* ECB targets zombie banks on artificial life-support
* Some at ECB want EU antitrust chief Almunia as axeman
* ECB set to take on bank supervision from next year
By John O'Donnell and Paul Carrel
BRUSSELS/FRANKFURT, Nov 28 The European Central
Bank has proposed that the EU's powerful antitrust chief be
given a permanent role for shutting down weak banks that survive
largely on central bank funding, officials familiar with the
In the absence of a pan-European scheme for winding up
struggling lenders, the task of cleaning up the sector has
fallen by default to Joaquin Almunia, the European commissioner
for competition issues, who ordered a restructuring of Spanish
banks on Wednesday and wants similar moves in Greece.
Now, some officials at the ECB are examining how Almunia's
job could be enhanced to give him a permanent and more powerful
role in winding up banks. That could widen his remit beyond
banks receiving state aid to those deemed too weak to survive.
Setting up an agency with the power to close down troubled
banks that are being artificially kept alive by ECB loans is one
part of a multi-step plan to establish a 'banking union' across
the euro zone and the wider EU to restore confidence in an
industry struggling after years of runaway lending.
Other elements include creating a single supervisor to
oversee European banks, a job that is set to fall to the ECB,
and the possible creation of a unified deposit guarantee scheme.
The problem of so-called zombie banks - which are propped up
by support from governments and central banks but which have
little prospect of lending to the economy again - is one of the
first challenges the new watchdog will face.
It is also one of the chief concerns of ECB officials, who
believe that the number of banks in the region needs to be
shrunk in line with a rapid contraction in lending after years
of cheap finance.
There are no reliable estimates on the number of endangered
banks in Europe. Almunia has so far demanded the restructuring
of about 50 banks since the beginning of the financial crisis
and has ordered the closure of some including Germany's WestLB.
The clean-up is not something the ECB, as supervisor, can do
itself, not least because it would bring it into conflict with
governments which typically foot the bill for bank closures.
It needs an "executioner" to enforce such wind-ups and some
at the central bank believe that could be the European
Commission, the EU's powerful regulator and the only institution
that already has the clout to shut down lenders.
BANKS FOR THE CHOP?
"They have a financial stability mandate," said one person
familiar with the ECB's thinking. "Under competition law, they
have power. You can work on a plan where the Commission's
Directorate General for Competition has resolution (powers)".
Such a move may first require a change to EU law to
reinforce Almunia's position, the official said.
"You must be serious about how you do it - you cannot confer
the responsibility on a shaky legal basis," said the person. The
ECB declined to comment.
Formally handing the Spanish commissioner permanent and
sweeping executive powers would offer a quick and convenient way
of building another pillar of the banking union, itself an
important step towards strengthening the euro zone's economic
Earlier this week, ECB Vice-President Vitor Constancio
underscored the need to create a European resolution authority.
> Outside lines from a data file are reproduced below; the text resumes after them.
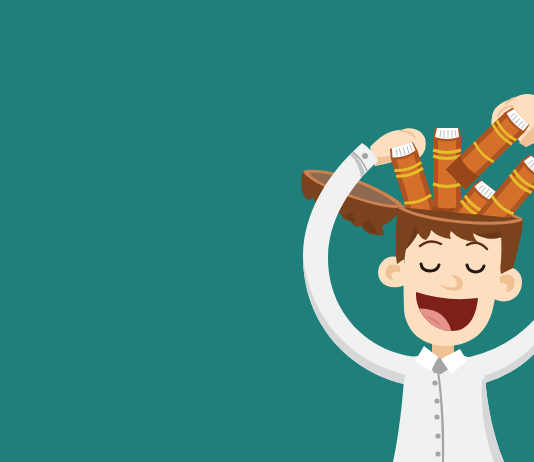
<!DOCTYPE html>
<html lang="en">
<head>
<meta charset="utf-8">
<title>Open mind, full of books</title>
<style>
:root {
  --teal: #1f7f7a;
  --skin: #fddfbf;
  --skin-shade: #efc194;
  --hair: #7a421d;
  --hair-dark: #5b2f15;
  --rim: #cd8050;
  --inside: #8f6850;
  --shirt: #f0f1f1;
  --shirt-shade: #d5d7d8;
  --detail: #a3a5a7;
  --book: #d4702a;
  --book-dark: #ae5423;
  --band: #e5bd2b;
  --mouth: #7c2018;
  --tongue: #e8948e;
}
html, body { margin: 0; overflow: hidden; }
.banner { display: block; width: 534px; height: 462px; background: var(--teal); }
.skin { fill: var(--skin); }
.skin-shade { fill: var(--skin-shade); }
.skin-line { fill: none; stroke: var(--skin-shade); stroke-width: 2; stroke-linecap: round; }
.hair { fill: var(--hair); }
.hair-dark { fill: var(--hair-dark); }
.shirt { fill: var(--shirt); }
.shirt-shade { fill: var(--shirt-shade); }
.collar { fill: #fff; }
.detail { fill: var(--detail); }
.seam { fill: none; stroke: var(--detail); stroke-width: 1.5; }
.cover { fill: var(--book); }
.cover-dark { fill: var(--book-dark); }
.cover-base { fill: #994619; }
.band { fill: none; stroke: var(--band); stroke-width: 3; }
.pages { fill: #fff; }
.page-line { fill: none; stroke: #b9bcbe; stroke-width: 1; }
.lash { fill: none; stroke: #231815; stroke-width: 3; stroke-linecap: round; }
.brow { fill: none; stroke: var(--hair-dark); stroke-width: 2.5; stroke-linecap: round; }
</style>
</head>
<body>
<svg class="banner" viewBox="0 0 534 462" role="img" aria-label="Laughing man lifting the top of his head to put books inside">
  <defs>
    <g id="book">
      <path class="cover-dark" d="M-14 0 Q0 5 14 0 V90 H-14Z"/>
      <path class="cover" d="M-9 2 Q0 5 9 2 V90 H-9Z"/>
      <path class="cover-base" d="M-14 69 Q0 74 14 69 V90 H-14Z"/>
      <path class="band" d="M-14 13 Q0 18 14 13 M-14 19 Q0 24 14 19 M-14 47 Q0 52 14 47"/>
      <path class="cover-dark" d="M-14 1 L-12 -9 H12 L14 1 Q0 8 -14 1Z"/>
      <path class="pages" d="M-12 0 L-10 -9 H11 L12 0 Q0 4 -12 0Z"/>
      <path class="page-line" d="M-7 0 L-6 -7 M-3 1 V-7 M1 1 V-7 M5 1 V-7 M9 0 L8 -7"/>
    </g>
    <clipPath id="head-opening">
      <path d="M300 0 H534 V219 H522 C500 228 425 220 400 208 L300 208Z"/>
    </clipPath>
    <clipPath id="mouth-shape">
      <path d="M416 292 Q447 302 478 298 C476 318 468 331 452 331 C431 331 415 312 416 292Z"/>
    </clipPath>
  </defs>

  <g id="hair-lid">
    <path class="hair" d="M303 171 C300 182 301 192 305 197 Q309 203 313 197 Q318 213 326 208 L341 214 Q344 222 351 221 Q354 229 361 226 Q367 237 384 235 L382 226 Q391 223 403 208Z"/>
    <path class="hair-dark" d="M345 216 Q350 224 356 222 L352 212Z M362 224 Q367 235 378 233 L369 220Z" opacity=".4"/>
    <path fill="var(--rim)" d="M303 171 C315 167 345 174 368 184 C386 192 401 201 404 207 C395 211 365 203 344 195 C323 187 305 178 303 171Z"/>
    <path fill="var(--inside)" d="M309 173 C323 171 346 178 365 186 C381 193 392 200 397 205 C383 205 361 199 344 192 C327 186 313 179 309 173Z"/>
  </g>

  <g id="left-hand">
    <path class="skin" d="M370 147 C379 137 389 130 401 130 C411 126 421 129 425 138 C427 146 425 153 420 157 L398 160 C390 163 383 164 375 166Z"/>
    <path class="skin-shade" d="M376 166 Q387 161 394 162 L400 153 Q389 157 378 157Z"/>
    <path class="skin-line" d="M401 131 Q410 131 415 137"/>
  </g>
  <g id="right-hand">
    <path class="skin" d="M534 95 Q524 92 514 98 C502 101 492 108 492 117 Q490 126 494 132 L516 138 L526 147 L534 143Z"/>
    <path class="skin-shade" d="M519 143 L534 126 V142 L526 147Z"/>
    <path class="skin-line" d="M498 116 Q502 107 512 106 M514 98 Q508 101 506 104"/>
  </g>

  <g id="head-cavity">
    <path fill="var(--rim)" d="M398 207 C420 201 508 207 523 219 C510 230 425 225 398 207Z"/>
    <path fill="#6d3415" d="M404 208 C425 204 500 209 517 219 C500 226 425 221 404 208Z"/>
  </g>

  <g id="books" clip-path="url(#head-opening)">
    <use href="#book" transform="translate(404 154) rotate(-17)"/>
    <use href="#book" transform="translate(447 137)"/>
    <use href="#book" transform="translate(484 194) rotate(38)"/>
    <use href="#book" transform="translate(533 169) rotate(40)"/>
    <use href="#book" transform="translate(515 122) rotate(46) scale(1 .92)"/>
  </g>

  <g id="arms">
    <path class="shirt" d="M362 143 C327 174 303 214 303 256 C303 324 349 371 404 384 L417 357 C367 352 328 312 328 258 C328 222 348 188 378 161 Q372 149 362 143Z"/>
    <path class="shirt-shade" d="M303 256 C303 324 349 371 404 384 L406 375 C352 362 310 320 303 256Z"/>
    <path class="seam" d="M353 152 Q363 160 367 171"/>
    <path class="detail" d="M350 155 Q359 162 361 178 L365 173 Q361 161 353 152Z" opacity=".6"/>
    <circle class="detail" cx="365" cy="156" r="3"/>
    <path class="shirt" d="M464 358 C492 353 515 340 534 320 V354 Q514 374 485 383Z"/>
    <path class="shirt-shade" d="M534 345 V354 Q514 374 485 383 L483 376 Q513 367 534 345Z"/>
  </g>

  <g id="shirt">
    <path class="shirt" d="M412 357 L432 353 L453 353 L468 357 L485 377 C487 405 493 435 504 462 H393 C399 434 402 405 404 380Z"/>
    <path class="shirt-shade" d="M485 377 C487 405 493 435 504 462 H494 C484 435 480 404 482 380Z"/>
    <path class="skin-shade" d="M432 340 H454 V354 L441 366 L432 354Z"/>
    <path class="detail" d="M430 366 L440 357 L449 369 L441 374 L434 373Z"/>
    <path class="collar" d="M424 346 L438 357 L431 371 L415 361Z M460 349 L441 359 L451 374 L467 361Z"/>
    <path class="detail" d="M439 370 C443 400 445 430 444 462 H442 C442 430 441 400 437 371Z"/>
    <g class="detail">
      <circle cx="435" cy="383" r="2.6"/>
      <circle cx="437" cy="401" r="2.6"/>
      <circle cx="437" cy="417" r="2.6"/>
      <circle cx="438" cy="436" r="2.6"/>
      <circle cx="438" cy="454" r="2.6"/>
    </g>
  </g>

  <g id="head">
    <path class="skin" d="M404 260 C393 252 379 258 378 272 C378 285 391 291 405 285Z"/>
    <path class="skin" d="M496 270 C508 262 522 269 522 282 C522 297 508 306 494 299Z"/>
    <path class="skin-shade" d="M400 267 C391 261 384 267 386 276 Q389 280 393 280 Q388 270 400 272Z M500 277 C510 271 517 277 514 287 Q511 292 506 292 Q511 282 500 283Z"/>
    <path class="hair" d="M398 207 C396 228 395 248 397 264 L404 259 L414 232 L496 240 L501 274 L513 268 C517 252 522 236 523 219Z"/>
    <path class="skin" d="M411 231 C403 250 403 275 404 310 C406 333 424 346 446 346 C472 346 488 331 493 308 C498 285 503 263 501 235 L452 220Z"/>
    <path class="hair" d="M398 207 C425 222 500 230 523 219 L520 240 Q514 252 514 265 Q505 256 502 237 Q489 242 473 233 Q474 239 478 242 Q461 242 451 231 Q449 235 451 239 Q439 238 431 230 Q431 234 426 240 Q421 239 418 233 Q413 243 404 251 Q399 256 397 263 C395 245 396 224 398 207Z"/>
    <path class="hair-dark" d="M404 251 Q413 243 418 233 L415 226 Q411 240 404 251Z M473 233 Q489 242 502 237 L501 231 Q487 236 473 233Z" opacity=".5"/>
    <path fill="none" stroke="var(--rim)" stroke-width="3" d="M399 207 C424 222 501 228 522 219"/>
  </g>

  <g id="face">
    <path class="brow" d="M420 246 Q430 238 441 244 M467 245 Q478 239 487 249"/>
    <path class="lash" d="M421 264 Q422 271 430 271 Q437 271 439 265 M467 265 Q468 271 475 272 Q482 272 484 266"/>
    <path class="skin-shade" d="M451 275 Q463 275 463 285 Q460 293 449 290 Q443 289 440 284 Q448 289 455 287 Q461 283 451 275Z"/>
    <g id="laughing-mouth" clip-path="url(#mouth-shape)">
      <rect x="412" y="288" width="70" height="48" fill="var(--mouth)"/>
      <path fill="var(--tongue)" d="M414 309 Q426 307 437 312 Q449 318 452 334 L414 335Z"/>
      <path fill="#d87f7a" d="M423 315 Q436 317 442 327 Q433 321 423 315Z"/>
    </g>
  </g>
</svg>
</body>
</html>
"Supervision is only one leg of a genuine financial union,"
he told an audience in Berlin.
"It also requires an effective tool to deal with bank
failures without triggering financial instability, without long
squabbles about burden-sharing, and without dragging sovereigns
into a deadly embrace with their domestic banks."
It is a view shared widely by analysts who have observed the
chaotic attempts by European countries to stem the impact of a
banking crisis on their own lenders with little pan-European
cooperation in tackling the problems.
Paul De Grauwe, an economist with the London School of
Economics, blames national politics for the ongoing problems.
"Zombie banks are on an extended lifeline because of the
lack of resolve to close them," he said.
"If you were to create an independent European institution,
it would be easier to resolve that problem. But we are very far
from that. Everybody wants to protect their own turf."
On Wednesday, Almunia announced that Spain would receive 37
billion euros of euro zone funds to recapitalise four banks, on
condition of deep restructuring including closing hundreds of
Typically, Almunia imposes changes in return for approving
state assistance to laggard banks to prevent them from being put
at an unfair advantage over rivals.
Some officials at the European Commission have reservations
about the idea of putting him in charge of bank resolution,
however, instead favouring the creation of a new authority,
independent not only of the central bank but also of the
That agency could be staffed by officials now working for
Almunia, said one.
"The Commission's state aid division has done a good job,"
said one EU official, speaking on condition of anonymity. "They
ensure that state aid is not improperly used but resolution is
not just about imposing principles."